“Think about the market in Europe. It is a market where Sony has an 80% share,” he said (via GamesIndustry.biz). “Globally, it is about 70/30. In Japan, it is 96/4.
“These numbers have been remarkably steady for two decades.
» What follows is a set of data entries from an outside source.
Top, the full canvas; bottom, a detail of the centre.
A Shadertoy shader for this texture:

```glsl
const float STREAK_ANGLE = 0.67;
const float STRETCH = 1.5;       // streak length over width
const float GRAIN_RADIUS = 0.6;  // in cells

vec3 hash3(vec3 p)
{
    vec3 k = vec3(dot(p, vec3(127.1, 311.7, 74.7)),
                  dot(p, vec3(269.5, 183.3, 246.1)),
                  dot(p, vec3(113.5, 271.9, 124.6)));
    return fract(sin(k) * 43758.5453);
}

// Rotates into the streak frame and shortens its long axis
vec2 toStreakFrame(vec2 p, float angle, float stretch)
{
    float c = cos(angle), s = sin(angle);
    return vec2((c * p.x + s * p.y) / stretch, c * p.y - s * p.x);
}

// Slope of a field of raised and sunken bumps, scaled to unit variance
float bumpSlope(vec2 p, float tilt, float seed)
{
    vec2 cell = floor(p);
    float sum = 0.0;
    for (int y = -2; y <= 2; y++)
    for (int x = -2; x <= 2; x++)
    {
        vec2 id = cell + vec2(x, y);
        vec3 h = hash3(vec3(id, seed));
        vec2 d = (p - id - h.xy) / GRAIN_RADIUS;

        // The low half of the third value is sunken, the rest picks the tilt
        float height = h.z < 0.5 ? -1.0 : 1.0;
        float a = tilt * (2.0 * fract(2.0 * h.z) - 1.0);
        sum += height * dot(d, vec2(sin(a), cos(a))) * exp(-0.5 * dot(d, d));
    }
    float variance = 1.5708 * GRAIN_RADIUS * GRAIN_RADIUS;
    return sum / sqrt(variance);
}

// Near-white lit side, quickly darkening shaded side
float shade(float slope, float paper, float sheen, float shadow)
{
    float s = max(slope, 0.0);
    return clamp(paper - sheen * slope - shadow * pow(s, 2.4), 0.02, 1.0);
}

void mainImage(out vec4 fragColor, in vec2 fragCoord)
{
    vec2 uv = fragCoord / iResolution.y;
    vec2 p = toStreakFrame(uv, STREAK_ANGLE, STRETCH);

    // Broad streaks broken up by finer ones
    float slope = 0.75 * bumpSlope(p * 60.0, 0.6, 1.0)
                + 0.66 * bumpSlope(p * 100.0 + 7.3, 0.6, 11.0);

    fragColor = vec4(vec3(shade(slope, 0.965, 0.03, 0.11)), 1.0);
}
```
Even last year, when there were issues with Sony’s supply chain, they came back strong.”
Smith, who said PlayStation outsold Xbox by 69/31 towards the end of 2022, seemingly didn’t provide figures for Microsoft’s biggest market, the United States.
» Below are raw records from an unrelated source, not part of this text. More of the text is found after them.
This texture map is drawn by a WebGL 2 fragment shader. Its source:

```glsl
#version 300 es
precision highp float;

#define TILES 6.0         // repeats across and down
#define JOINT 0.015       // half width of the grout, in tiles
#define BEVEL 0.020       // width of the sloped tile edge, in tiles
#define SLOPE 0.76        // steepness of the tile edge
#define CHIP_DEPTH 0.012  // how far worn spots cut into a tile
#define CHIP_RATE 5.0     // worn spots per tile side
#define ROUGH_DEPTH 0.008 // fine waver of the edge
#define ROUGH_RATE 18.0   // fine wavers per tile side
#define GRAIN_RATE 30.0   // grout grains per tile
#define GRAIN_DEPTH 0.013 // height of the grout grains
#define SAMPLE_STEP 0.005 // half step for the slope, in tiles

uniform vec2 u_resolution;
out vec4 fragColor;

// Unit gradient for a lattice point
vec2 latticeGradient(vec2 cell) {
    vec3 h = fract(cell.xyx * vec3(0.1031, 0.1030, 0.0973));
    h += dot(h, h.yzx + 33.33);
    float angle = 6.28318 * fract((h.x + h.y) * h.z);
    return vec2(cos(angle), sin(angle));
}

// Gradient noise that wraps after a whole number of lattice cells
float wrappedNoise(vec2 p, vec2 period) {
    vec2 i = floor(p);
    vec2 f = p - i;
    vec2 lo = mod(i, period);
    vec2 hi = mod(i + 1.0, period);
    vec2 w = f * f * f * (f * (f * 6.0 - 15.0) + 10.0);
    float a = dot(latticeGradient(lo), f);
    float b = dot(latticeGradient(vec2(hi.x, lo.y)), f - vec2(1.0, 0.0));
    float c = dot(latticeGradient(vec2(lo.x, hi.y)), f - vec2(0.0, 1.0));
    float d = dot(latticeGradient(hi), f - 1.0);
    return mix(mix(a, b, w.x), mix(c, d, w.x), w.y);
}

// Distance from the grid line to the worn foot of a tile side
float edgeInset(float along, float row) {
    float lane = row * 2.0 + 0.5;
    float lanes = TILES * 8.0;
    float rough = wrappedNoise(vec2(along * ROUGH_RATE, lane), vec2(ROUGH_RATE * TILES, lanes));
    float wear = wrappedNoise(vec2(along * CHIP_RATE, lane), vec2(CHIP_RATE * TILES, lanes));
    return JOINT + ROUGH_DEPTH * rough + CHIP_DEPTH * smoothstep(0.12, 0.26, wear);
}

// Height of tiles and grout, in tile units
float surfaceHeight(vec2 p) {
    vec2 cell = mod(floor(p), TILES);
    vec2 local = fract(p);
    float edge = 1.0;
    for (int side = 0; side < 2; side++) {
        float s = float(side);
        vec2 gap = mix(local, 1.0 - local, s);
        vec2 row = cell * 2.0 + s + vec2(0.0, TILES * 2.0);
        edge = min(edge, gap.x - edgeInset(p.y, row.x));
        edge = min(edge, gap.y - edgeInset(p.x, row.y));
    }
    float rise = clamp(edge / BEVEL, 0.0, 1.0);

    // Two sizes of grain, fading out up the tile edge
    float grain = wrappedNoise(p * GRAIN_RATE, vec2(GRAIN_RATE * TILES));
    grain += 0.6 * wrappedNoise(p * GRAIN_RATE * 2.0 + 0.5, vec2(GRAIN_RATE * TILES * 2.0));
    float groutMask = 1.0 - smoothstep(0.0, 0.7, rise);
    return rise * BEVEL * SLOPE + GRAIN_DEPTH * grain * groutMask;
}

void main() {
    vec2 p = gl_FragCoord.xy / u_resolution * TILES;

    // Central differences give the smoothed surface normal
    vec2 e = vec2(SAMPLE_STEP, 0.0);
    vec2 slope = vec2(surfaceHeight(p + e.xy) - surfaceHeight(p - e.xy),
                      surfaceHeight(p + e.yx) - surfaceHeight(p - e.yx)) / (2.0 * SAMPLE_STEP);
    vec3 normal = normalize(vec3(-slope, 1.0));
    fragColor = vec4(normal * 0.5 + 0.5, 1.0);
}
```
Tuesday’s hearing allowed Microsoft to address the statement of objections it recently received from the EU warning about the possible anti-competitive effects of the $69 billion deal to acquire Activision Blizzard.
Coinciding with the hearing, Microsoft announced that it had signed a “binding 10-year legal agreement” to bring Call of Duty to Nintendo platforms.
The deal will include Activision Blizzard games like Call of Duty should Microsoft’s bid to acquire the World of Warcraft publisher be approved by regulators.
Microsoft recently said it had also offered Sony a 10-year, legally enforceable contract to make each new Call of Duty game available on PlayStation the same day it comes to Xbox.
“We haven’t agreed a deal with Sony, but I hope we will,” Smith told press on Tuesday.
“[Sony] can spend all of its energy trying to block this deal… or it can sit down with us and hammer out an agreement that addresses what it says it’s concerned about, mainly the access to Call of Duty in the future,” he said, according to Verge reporter Tom Warren.
Earlier this month, the UK Competition and Markets Authority said it had provisionally found that the Activision Blizzard acquisition could reduce competition and “result in higher prices, fewer choices, or less innovation for UK gamers”.
The regulator outlined several potential structural remedies that might help clear a path to it approving the deal, including a “partial divestiture of Activision Blizzard” that could see it selling off the part of the company that deals with Call of Duty, or even the entire Activision business unit.
“We don’t think it’s feasible or realistic to think that one game or one slice of this company can be carved out and separated from the rest,” Smith told reporters on Tuesday, according to Bloomberg.